- _How to complete this task_
For each line in the data that includes "height", make a copy.

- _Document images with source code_
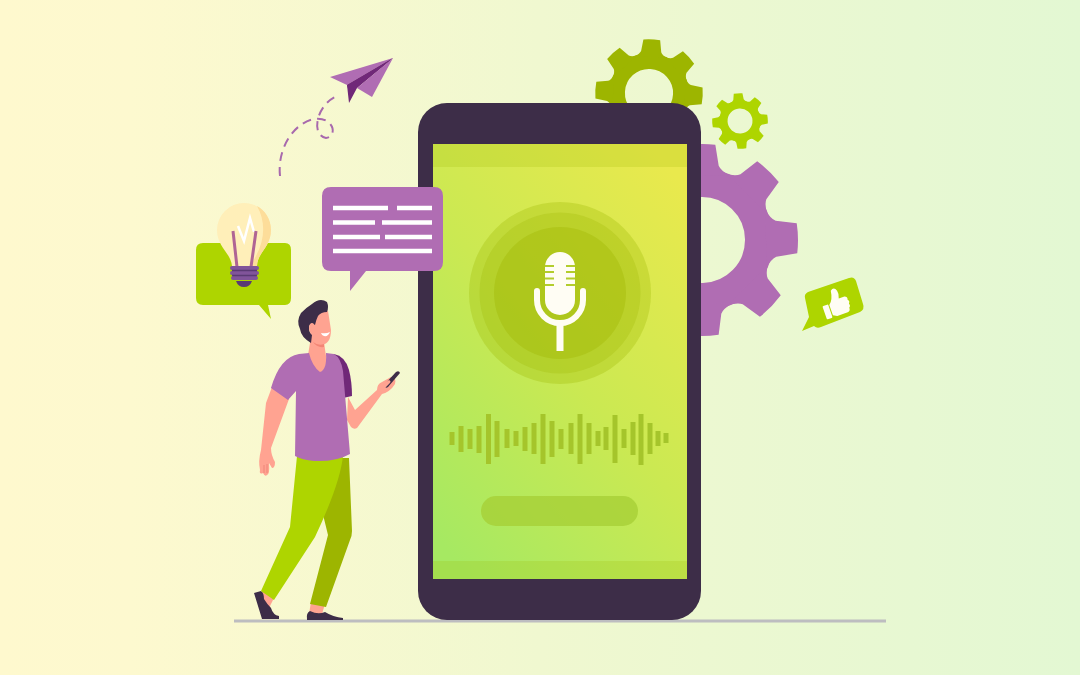
<!DOCTYPE html>
<html lang="en">
<head>
<meta charset="utf-8">
<title>Voice assistant illustration</title>
<style>
:root {
  --purple: #b06db3;
  --plum: #702878;
  --ink: #3d2d48;
  --lime: #aed500;
  --olive: #9db500;
  --skin: #ffa391;
  --white: #fffdf4;
  --ground: #bdbdc0;
}
html, body { margin: 0; overflow: hidden; }
.stage { display: block; width: 1080px; height: 675px; }
.purple { fill: var(--purple); }
.plum { fill: var(--plum); }
.ink { fill: var(--ink); }
.lime { fill: var(--lime); }
.olive { fill: var(--olive); }
.skin { fill: var(--skin); }
.white { fill: var(--white); }
.gear-purple { color: var(--purple); }
.gear-olive { color: var(--olive); }
.gear-lime { color: var(--lime); }
.line { fill: none; stroke-linecap: butt; }
.wave { stroke: #a5c52b; stroke-width: 5; }
.text-lines { stroke: #fff; stroke-width: 4.5; }
.trail { stroke: #a869ad; stroke-width: 2; stroke-dasharray: 9 6; }
</style>
</head>
<body>
<svg class="stage" viewBox="0 0 1080 675" role="img" aria-label="A man with a phone walks towards a large smartphone showing a voice assistant">
  <defs>
    <linearGradient id="backdrop">
      <stop offset="0" stop-color="#fef9ce"/>
      <stop offset=".12" stop-color="#fdf9cf"/>
      <stop offset=".5" stop-color="#f0f8d0"/>
      <stop offset="1" stop-color="#e3f8d3"/>
    </linearGradient>
    <linearGradient id="screen" x1=".85" y1="0" x2=".15" y2="1">
      <stop offset="0" stop-color="#e9e94d"/>
      <stop offset=".5" stop-color="#cbe952"/>
      <stop offset="1" stop-color="#a6e962"/>
    </linearGradient>
    <path id="tooth" d="M-15-95Q0-97 15-95L18-74Q20-69 29-64H-29Q-20-69-18-74Z" fill="currentColor"/>
    <g id="gear">
      <circle r="57" fill="none" stroke="currentColor" stroke-width="28"/>
      <use href="#tooth"/>
      <use href="#tooth" transform="rotate(45)"/>
      <use href="#tooth" transform="rotate(90)"/>
      <use href="#tooth" transform="rotate(135)"/>
      <use href="#tooth" transform="rotate(180)"/>
      <use href="#tooth" transform="rotate(225)"/>
      <use href="#tooth" transform="rotate(270)"/>
      <use href="#tooth" transform="rotate(315)"/>
    </g>
  </defs>

  <rect width="1080" height="675" fill="url(#backdrop)"/>

  <g id="gears">
    <use href="#gear" class="gear-olive" transform="translate(649 93) rotate(3) scale(.56)"/>
    <use href="#gear" class="gear-lime" transform="translate(740 121) rotate(-4) scale(.29)"/>
    <use href="#gear" class="gear-purple" transform="translate(702 240) rotate(-1)"/>
  </g>

  <line id="ground" x1="234" y1="621" x2="886" y2="621" stroke="var(--ground)" stroke-width="3"/>

  <g id="smartphone">
    <rect class="ink" x="418" y="103" width="283" height="517" rx="29"/>
    <rect x="433" y="144" width="254" height="435" fill="url(#screen)"/>
    <rect x="433" y="144" width="254" height="23" fill="var(--olive)" opacity=".2"/>
    <rect x="433" y="561" width="254" height="18" fill="var(--olive)" opacity=".2"/>
    <g id="voice-button" fill="var(--olive)">
      <circle cx="560" cy="293" r="91" opacity=".3"/>
      <circle cx="560" cy="293" r="80.5" opacity=".25"/>
      <circle cx="560" cy="293" r="66" opacity=".35"/>
    </g>
    <g id="microphone">
      <rect class="white" x="545" y="252" width="30" height="63" rx="15"/>
      <path class="line" d="M545 266h9m12 0h9M545 272h9m12 0h9M545 278.500h9m12 0h9M545 285h9m12 0h9" stroke="#b3cd2d" stroke-width="2"/>
      <path class="line" d="M537 291v9a23 23 0 0 0 46 0v-9" stroke="var(--white)" stroke-width="6" style="stroke-linecap:round"/>
      <rect class="white" x="556.500" y="324" width="7" height="27"/>
    </g>
    <path class="line wave" d="M452 432v13M461 426v26M470 429v20M479 426v27M488.500 414v50M497 421v36M507 429v19M516 431v15M525 427v24M534 423v31M543 414v50M552 421v36M561 429v20M571 423v31M580 414v50M589 423v31M598 431v15M606 427v23M615 415v48M624 429v19M633 422v33M641 414v51M650 423v31M658 431v15M666 433v10"/>
    <rect x="481" y="496" width="157" height="30" rx="15" fill="#a6cf35" opacity=".75"/>
  </g>

  <g id="message-bubble">
    <path class="purple" d="M331 187H434Q443 187 443 196V262Q443 271 434 271H366L350 291V271H331Q322 271 322 262V196Q322 187 331 187Z"/>
    <path class="line text-lines" d="M333 208h55m9 0h35M333 222.500h42m7 0h50M333 237h47m5 0h47M333 251h99"/>
  </g>

  <g id="paper-plane">
    <path class="line trail" d="M280 176C277 148 294 123 314 119C334 116 338 137 326 138C310 135 317 104 337 96"/>
    <path class="purple" d="M330 77L393 58L347 85Z"/>
    <path class="plum" d="M347 85L393 58L357 88L349 103Z"/>
    <path class="purple" d="M357 88L393 58L372 97Z"/>
    <path class="plum" d="M347 85L393 58L355 89L350 95Z"/>
  </g>

  <g id="idea-bubble">
    <path class="lime" d="M203 243H285Q291 243 291 250V298Q291 305 285 305H268L271 319L259 305H203Q196 305 196 298V250Q196 243 203 243Z"/>
    <path d="M232 266C231 253 217 247 217 230A27 27 0 0 1 271 230C271 247 257 253 257 266Z" fill="#ffefb9"/>
    <path d="M257 206C267 224 265 244 250 266H257C257 253 271 247 271 230C271 219 265 210 257 206Z" fill="#fddd9a"/>
    <path class="line" d="M238 226L244 241L250 218L254 232" stroke="#fff" stroke-width="2.500"/>
    <path class="line" d="M233 231L237 267M256 231L251 267" stroke="#b06494" stroke-width="3"/>
    <path d="M236 281H252Q250 287 244 287Q238 287 236 281Z" fill="#5a3a73"/>
    <path class="line" d="M232 268h25M232 273h25M233 278h23" stroke="#81549a" stroke-width="4" style="stroke-linecap:round"/>
    <path class="line" d="M232 270.500h25M232 275.500h25" stroke="#5a3a73" stroke-width="1.500"/>
  </g>

  <g id="like-bubble">
    <path class="lime" d="M808 292L849 278Q854 276 856 281L863 304Q865 309 860 312L821 327Q817 329 814 326L802 331L809 317L805 298Q804 294 808 292Z"/>
    <g id="thumb" class="white" transform="translate(835 303) rotate(-19)">
      <rect x="-13" y="-1" width="6" height="14" rx="1"/>
      <path d="M-6 0Q-1-4 0-13Q4-16 6-11Q7-7 5-3H11Q14-2 13 1Q15 3 13 5Q14 8 12 9Q12 13 9 13H-2L-6 11Z"/>
    </g>
  </g>

  <g id="man">
    <g id="far-arm">
      <path class="skin" d="M348 397L355 410L377 390Q377 384 382 382L391 377Q397 378 395 384Q390 392 382 394L357 428Q354 430 351 427L347 420Z"/>
      <path class="ink" d="M384 385L396 372Q399 370 400 373L388 387Q385 389 384 385Z"/>
      <path class="skin" d="M380 386L389 380Q392 381 389 384L383 390Z"/>
      <path class="plum" d="M334 354Q345 356 349 370Q352 382 352 396L343 398Z"/>
    </g>
    <g id="far-leg">
      <path class="skin" d="M311 602L325 604L322 614H309Z"/>
      <path class="ink" d="M307 619Q306 613 310 611Q318 615 325 612Q333 617 343 618V620H307Z"/>
      <path class="olive" d="M318 458H349L352 531Q352 536 350 540L326 607L310 604L328 535L317 490Z"/>
    </g>
    <g id="near-leg">
      <path class="skin" d="M263 590L274 598L270 606L272 615L259 600Z"/>
      <path class="ink" d="M254 593L261 591Q264 593 264 599Q267 604 271 608Q273 615 279 616V619H262Z"/>
      <path class="lime" d="M297 456H343Q340 484 315 537L274 600L261 591L290 527Z"/>
    </g>
    <g id="near-arm">
      <path class="skin" d="M272 387L289 399L271 448Q271 455 275 462Q275 468 272 468L269 463Q270 474 267 475Q265 477 263 473Q259 475 260 470Q258 461 261 450L266 403Z"/>
      <path class="line" d="M264 465v8M267 464v9" stroke="#ef8579" stroke-width="1"/>
    </g>
    <path class="skin" d="M311 337L324 342L326 356Q328 369 320 373Q311 369 308 355Z"/>
    <path class="purple" d="M309 353Q312 366 320 372Q327 370 326 353L334 354Q341 358 343 371L350 454Q336 462 314 461Q302 460 295 456L296 391L288 400L271 388Q280 357 299 354Z"/>
    <g id="head">
      <path class="skin" d="M311 316Q319 309 328 311L331 330Q331 344 321 345Q313 343 310 337Z"/>
      <path class="ink" d="M311 343Q301 337 300 329Q296 321 301 313Q307 307 312 304Q320 297 327 302Q329 307 327 312Q321 312 318 316Q316 320 315 325Q310 322 309 327Q309 333 312 335Z"/>
      <ellipse class="skin" cx="312" cy="328" rx="3" ry="5"/>
      <path d="M321 333Q326 334 330 332Q328 337 324 336Q322 336 321 333Z" fill="#fff"/>
      <path d="M313 342Q318 346 324 344L324 347Q317 348 313 342Z" fill="#f38575"/>
    </g>
  </g>
</svg>
</body>
</html>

- _Solution_
.stage { display: block; width: 1080px; height: 675px; }
  <rect width="1080" height="675" fill="url(#backdrop)"/>
    <rect class="ink" x="418" y="103" width="283" height="517" rx="29"/>
    <rect x="433" y="144" width="254" height="435" fill="url(#screen)"/>
    <rect x="433" y="144" width="254" height="23" fill="var(--olive)" opacity=".2"/>
    <rect x="433" y="561" width="254" height="18" fill="var(--olive)" opacity=".2"/>
      <rect class="white" x="545" y="252" width="30" height="63" rx="15"/>
      <rect class="white" x="556.500" y="324" width="7" height="27"/>
    <rect x="481" y="496" width="157" height="30" rx="15" fill="#a6cf35" opacity=".75"/>
      <rect x="-13" y="-1" width="6" height="14" rx="1"/>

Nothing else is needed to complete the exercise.